*WHAT IS BEING ASKED*:
Print, exactly as written, every line from the first line of the records below through the line containing "150C231 148 252", and nothing further.

*PROVIDED RECORDS*:
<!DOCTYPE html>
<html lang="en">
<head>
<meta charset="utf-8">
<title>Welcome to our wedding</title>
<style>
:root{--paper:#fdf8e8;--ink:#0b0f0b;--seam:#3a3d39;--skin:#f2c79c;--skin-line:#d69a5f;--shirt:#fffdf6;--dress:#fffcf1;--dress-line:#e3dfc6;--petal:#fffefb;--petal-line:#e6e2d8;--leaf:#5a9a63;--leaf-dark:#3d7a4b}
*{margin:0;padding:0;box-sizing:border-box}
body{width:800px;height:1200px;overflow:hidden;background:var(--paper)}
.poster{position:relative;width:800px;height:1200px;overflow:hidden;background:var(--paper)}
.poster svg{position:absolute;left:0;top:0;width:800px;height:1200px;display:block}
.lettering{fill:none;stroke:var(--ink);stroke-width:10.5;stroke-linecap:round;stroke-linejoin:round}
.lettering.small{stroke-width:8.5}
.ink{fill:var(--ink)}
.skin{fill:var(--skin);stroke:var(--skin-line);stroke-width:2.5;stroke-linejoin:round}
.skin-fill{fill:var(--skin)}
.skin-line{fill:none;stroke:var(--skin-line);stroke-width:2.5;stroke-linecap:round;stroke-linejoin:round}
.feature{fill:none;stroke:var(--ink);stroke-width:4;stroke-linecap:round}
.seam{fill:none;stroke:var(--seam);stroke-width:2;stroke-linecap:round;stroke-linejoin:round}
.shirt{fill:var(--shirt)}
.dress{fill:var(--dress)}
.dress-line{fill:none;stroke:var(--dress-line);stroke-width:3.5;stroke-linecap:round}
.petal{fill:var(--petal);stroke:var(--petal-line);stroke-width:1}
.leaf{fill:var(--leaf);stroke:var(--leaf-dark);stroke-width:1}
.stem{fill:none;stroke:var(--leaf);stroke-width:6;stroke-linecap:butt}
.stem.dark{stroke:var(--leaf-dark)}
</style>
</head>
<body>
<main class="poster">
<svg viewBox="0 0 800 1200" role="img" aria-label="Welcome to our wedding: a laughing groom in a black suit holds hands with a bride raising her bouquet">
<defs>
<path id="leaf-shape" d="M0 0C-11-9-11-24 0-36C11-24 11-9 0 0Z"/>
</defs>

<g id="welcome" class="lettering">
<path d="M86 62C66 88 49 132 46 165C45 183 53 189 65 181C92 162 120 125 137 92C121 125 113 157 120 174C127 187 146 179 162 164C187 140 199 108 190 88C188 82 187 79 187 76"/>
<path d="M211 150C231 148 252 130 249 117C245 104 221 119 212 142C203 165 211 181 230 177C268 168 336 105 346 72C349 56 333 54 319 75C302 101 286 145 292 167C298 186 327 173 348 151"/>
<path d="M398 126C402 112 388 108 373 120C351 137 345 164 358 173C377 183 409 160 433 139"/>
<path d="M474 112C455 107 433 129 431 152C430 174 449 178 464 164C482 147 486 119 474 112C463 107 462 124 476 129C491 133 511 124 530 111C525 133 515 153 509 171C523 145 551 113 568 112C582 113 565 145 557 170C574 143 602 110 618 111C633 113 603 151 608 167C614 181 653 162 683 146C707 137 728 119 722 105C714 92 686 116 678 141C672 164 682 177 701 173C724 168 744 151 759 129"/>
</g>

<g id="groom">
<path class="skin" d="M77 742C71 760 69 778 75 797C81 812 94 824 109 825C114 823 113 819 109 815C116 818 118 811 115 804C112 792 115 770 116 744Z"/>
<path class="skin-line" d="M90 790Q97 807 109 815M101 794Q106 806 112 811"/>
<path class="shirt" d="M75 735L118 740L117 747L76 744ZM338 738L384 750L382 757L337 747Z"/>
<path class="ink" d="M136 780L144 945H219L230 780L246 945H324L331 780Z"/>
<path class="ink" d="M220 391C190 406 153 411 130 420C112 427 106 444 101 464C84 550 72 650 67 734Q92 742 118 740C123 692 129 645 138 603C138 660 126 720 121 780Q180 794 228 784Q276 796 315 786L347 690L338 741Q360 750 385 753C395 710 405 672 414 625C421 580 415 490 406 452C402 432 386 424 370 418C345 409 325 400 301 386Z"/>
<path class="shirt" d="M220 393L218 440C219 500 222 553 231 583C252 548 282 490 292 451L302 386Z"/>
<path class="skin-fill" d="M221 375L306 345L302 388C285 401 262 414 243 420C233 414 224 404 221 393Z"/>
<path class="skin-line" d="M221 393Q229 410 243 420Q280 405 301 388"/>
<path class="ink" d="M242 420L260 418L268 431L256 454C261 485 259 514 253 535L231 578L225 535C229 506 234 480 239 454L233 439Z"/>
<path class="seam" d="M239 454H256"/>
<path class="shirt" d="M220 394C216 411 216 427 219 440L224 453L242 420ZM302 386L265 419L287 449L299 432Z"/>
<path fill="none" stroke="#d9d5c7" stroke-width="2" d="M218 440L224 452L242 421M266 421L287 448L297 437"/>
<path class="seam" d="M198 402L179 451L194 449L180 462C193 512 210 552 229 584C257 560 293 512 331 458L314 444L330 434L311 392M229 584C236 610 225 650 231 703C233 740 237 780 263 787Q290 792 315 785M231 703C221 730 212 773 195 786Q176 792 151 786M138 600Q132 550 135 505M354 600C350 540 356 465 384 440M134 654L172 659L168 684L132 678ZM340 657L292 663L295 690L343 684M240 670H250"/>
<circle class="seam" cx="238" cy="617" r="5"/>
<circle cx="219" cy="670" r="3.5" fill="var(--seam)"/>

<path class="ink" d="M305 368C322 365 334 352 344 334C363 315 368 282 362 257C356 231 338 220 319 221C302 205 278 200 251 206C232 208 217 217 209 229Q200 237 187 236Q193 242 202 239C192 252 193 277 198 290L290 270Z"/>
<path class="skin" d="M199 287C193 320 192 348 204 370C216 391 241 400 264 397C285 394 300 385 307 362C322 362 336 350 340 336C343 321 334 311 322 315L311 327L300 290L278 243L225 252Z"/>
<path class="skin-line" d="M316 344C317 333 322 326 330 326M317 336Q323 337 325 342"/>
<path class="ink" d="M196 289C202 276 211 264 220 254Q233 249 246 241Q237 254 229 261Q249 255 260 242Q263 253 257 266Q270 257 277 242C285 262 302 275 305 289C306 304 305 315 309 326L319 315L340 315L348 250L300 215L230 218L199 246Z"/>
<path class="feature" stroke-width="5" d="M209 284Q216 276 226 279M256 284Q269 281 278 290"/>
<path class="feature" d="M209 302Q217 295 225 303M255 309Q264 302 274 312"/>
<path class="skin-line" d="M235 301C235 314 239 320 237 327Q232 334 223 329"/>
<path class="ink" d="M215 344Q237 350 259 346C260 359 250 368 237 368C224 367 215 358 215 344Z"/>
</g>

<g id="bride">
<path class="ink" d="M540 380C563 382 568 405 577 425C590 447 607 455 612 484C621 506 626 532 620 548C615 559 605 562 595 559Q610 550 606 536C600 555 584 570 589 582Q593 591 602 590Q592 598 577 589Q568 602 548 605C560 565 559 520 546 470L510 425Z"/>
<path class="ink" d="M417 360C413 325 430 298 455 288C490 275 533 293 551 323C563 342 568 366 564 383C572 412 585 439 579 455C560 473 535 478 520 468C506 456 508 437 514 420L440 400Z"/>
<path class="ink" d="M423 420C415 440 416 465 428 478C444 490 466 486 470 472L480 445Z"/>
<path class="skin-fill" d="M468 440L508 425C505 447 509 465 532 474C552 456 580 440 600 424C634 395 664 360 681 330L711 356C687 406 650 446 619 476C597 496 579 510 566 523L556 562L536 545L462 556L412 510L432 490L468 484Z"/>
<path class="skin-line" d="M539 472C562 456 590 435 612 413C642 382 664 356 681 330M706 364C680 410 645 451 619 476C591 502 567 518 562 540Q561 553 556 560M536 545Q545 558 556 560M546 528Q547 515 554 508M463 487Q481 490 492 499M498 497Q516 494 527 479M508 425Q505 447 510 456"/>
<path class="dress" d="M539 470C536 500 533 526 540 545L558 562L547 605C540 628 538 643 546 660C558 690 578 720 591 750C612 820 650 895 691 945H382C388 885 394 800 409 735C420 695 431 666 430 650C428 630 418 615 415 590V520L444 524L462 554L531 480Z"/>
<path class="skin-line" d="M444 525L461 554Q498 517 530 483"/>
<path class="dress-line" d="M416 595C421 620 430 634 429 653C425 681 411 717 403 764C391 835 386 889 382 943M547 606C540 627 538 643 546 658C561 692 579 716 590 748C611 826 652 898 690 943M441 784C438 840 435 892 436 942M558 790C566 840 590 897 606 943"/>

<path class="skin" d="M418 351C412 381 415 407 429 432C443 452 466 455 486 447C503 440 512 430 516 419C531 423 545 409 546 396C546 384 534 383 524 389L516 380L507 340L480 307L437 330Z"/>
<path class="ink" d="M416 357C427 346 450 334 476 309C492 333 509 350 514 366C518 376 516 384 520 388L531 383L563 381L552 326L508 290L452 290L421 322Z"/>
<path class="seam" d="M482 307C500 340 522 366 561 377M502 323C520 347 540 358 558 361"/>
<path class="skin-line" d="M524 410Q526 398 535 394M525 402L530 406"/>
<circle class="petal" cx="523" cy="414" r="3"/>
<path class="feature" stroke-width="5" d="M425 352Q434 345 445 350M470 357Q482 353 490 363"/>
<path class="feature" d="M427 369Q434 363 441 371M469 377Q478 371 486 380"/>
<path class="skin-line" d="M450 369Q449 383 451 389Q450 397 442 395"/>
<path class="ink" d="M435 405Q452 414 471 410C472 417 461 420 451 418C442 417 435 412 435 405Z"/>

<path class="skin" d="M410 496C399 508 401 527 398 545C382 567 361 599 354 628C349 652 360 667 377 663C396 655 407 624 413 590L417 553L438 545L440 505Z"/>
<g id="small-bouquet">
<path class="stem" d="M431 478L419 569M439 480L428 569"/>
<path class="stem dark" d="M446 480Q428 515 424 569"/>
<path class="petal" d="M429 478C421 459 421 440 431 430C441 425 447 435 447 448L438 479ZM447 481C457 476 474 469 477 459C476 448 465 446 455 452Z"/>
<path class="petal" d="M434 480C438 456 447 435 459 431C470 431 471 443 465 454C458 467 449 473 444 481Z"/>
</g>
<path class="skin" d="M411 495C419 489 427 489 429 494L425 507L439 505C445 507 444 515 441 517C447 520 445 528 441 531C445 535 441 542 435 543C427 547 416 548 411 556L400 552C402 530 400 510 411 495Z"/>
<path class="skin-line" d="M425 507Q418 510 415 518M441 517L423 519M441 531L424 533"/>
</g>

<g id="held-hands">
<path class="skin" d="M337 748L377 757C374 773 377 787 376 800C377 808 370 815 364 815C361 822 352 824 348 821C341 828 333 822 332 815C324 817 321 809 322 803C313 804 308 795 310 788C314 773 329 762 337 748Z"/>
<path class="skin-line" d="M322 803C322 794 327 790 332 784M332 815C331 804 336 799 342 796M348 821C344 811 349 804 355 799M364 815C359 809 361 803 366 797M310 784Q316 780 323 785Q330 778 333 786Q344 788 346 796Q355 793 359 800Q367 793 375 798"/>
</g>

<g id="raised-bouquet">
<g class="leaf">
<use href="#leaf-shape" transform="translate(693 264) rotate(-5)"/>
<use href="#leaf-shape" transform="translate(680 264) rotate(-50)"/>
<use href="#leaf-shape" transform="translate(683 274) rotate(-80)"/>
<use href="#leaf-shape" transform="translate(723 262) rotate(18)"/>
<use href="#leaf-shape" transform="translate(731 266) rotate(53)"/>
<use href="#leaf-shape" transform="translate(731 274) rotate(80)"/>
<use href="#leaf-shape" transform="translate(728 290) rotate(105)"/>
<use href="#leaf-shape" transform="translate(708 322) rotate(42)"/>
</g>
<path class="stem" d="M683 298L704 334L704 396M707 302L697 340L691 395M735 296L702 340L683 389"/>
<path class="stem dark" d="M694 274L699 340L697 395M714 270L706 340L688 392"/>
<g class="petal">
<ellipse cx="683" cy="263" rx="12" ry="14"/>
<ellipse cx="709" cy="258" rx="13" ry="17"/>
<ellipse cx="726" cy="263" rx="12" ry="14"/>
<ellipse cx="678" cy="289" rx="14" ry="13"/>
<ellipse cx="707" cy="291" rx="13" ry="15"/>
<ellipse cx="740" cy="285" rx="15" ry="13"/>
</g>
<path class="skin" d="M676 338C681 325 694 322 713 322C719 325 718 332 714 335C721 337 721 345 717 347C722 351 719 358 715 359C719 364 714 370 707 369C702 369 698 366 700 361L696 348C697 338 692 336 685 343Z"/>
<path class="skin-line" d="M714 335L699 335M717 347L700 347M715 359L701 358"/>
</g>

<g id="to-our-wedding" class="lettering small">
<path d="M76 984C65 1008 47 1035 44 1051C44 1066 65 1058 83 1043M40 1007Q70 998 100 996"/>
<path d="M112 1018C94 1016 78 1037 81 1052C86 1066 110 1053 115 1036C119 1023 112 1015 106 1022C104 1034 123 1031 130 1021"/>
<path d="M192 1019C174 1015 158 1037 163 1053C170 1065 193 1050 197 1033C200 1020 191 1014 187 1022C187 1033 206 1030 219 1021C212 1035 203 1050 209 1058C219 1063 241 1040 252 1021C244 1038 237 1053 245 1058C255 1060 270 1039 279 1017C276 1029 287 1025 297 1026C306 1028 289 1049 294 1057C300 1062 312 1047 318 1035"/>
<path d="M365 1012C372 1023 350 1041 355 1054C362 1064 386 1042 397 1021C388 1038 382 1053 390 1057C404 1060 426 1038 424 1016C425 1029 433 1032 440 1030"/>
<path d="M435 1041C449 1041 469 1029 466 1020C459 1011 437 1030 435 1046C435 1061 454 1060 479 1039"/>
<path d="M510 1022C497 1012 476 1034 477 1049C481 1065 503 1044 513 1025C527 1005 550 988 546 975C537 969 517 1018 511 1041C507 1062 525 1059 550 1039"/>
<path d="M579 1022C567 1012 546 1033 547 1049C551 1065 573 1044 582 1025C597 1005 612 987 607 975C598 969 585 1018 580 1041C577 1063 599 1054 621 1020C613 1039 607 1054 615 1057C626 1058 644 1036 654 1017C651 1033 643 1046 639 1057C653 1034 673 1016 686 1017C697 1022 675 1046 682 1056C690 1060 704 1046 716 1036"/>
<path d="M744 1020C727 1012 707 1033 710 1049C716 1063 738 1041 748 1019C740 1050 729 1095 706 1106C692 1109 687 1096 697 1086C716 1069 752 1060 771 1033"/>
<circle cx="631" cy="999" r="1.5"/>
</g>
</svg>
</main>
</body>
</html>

*ANSWER BELOW*:
<!DOCTYPE html>
<html lang="en">
<head>
<meta charset="utf-8">
<title>Welcome to our wedding</title>
<style>
:root{--paper:#fdf8e8;--ink:#0b0f0b;--seam:#3a3d39;--skin:#f2c79c;--skin-line:#d69a5f;--shirt:#fffdf6;--dress:#fffcf1;--dress-line:#e3dfc6;--petal:#fffefb;--petal-line:#e6e2d8;--leaf:#5a9a63;--leaf-dark:#3d7a4b}
*{margin:0;padding:0;box-sizing:border-box}
body{width:800px;height:1200px;overflow:hidden;background:var(--paper)}
.poster{position:relative;width:800px;height:1200px;overflow:hidden;background:var(--paper)}
.poster svg{position:absolute;left:0;top:0;width:800px;height:1200px;display:block}
.lettering{fill:none;stroke:var(--ink);stroke-width:10.5;stroke-linecap:round;stroke-linejoin:round}
.lettering.small{stroke-width:8.5}
.ink{fill:var(--ink)}
.skin{fill:var(--skin);stroke:var(--skin-line);stroke-width:2.5;stroke-linejoin:round}
.skin-fill{fill:var(--skin)}
.skin-line{fill:none;stroke:var(--skin-line);stroke-width:2.5;stroke-linecap:round;stroke-linejoin:round}
.feature{fill:none;stroke:var(--ink);stroke-width:4;stroke-linecap:round}
.seam{fill:none;stroke:var(--seam);stroke-width:2;stroke-linecap:round;stroke-linejoin:round}
.shirt{fill:var(--shirt)}
.dress{fill:var(--dress)}
.dress-line{fill:none;stroke:var(--dress-line);stroke-width:3.5;stroke-linecap:round}
.petal{fill:var(--petal);stroke:var(--petal-line);stroke-width:1}
.leaf{fill:var(--leaf);stroke:var(--leaf-dark);stroke-width:1}
.stem{fill:none;stroke:var(--leaf);stroke-width:6;stroke-linecap:butt}
.stem.dark{stroke:var(--leaf-dark)}
</style>
</head>
<body>
<main class="poster">
<svg viewBox="0 0 800 1200" role="img" aria-label="Welcome to our wedding: a laughing groom in a black suit holds hands with a bride raising her bouquet">
<defs>
<path id="leaf-shape" d="M0 0C-11-9-11-24 0-36C11-24 11-9 0 0Z"/>
</defs>

<g id="welcome" class="lettering">
<path d="M86 62C66 88 49 132 46 165C45 183 53 189 65 181C92 162 120 125 137 92C121 125 113 157 120 174C127 187 146 179 162 164C187 140 199 108 190 88C188 82 187 79 187 76"/>
<path d="M211 150C231 148 252 130 249 117C245 104 221 119 212 142C203 165 211 181 230 177C268 168 336 105 346 72C349 56 333 54 319 75C302 101 286 145 292 167C298 186 327 173 348 151"/>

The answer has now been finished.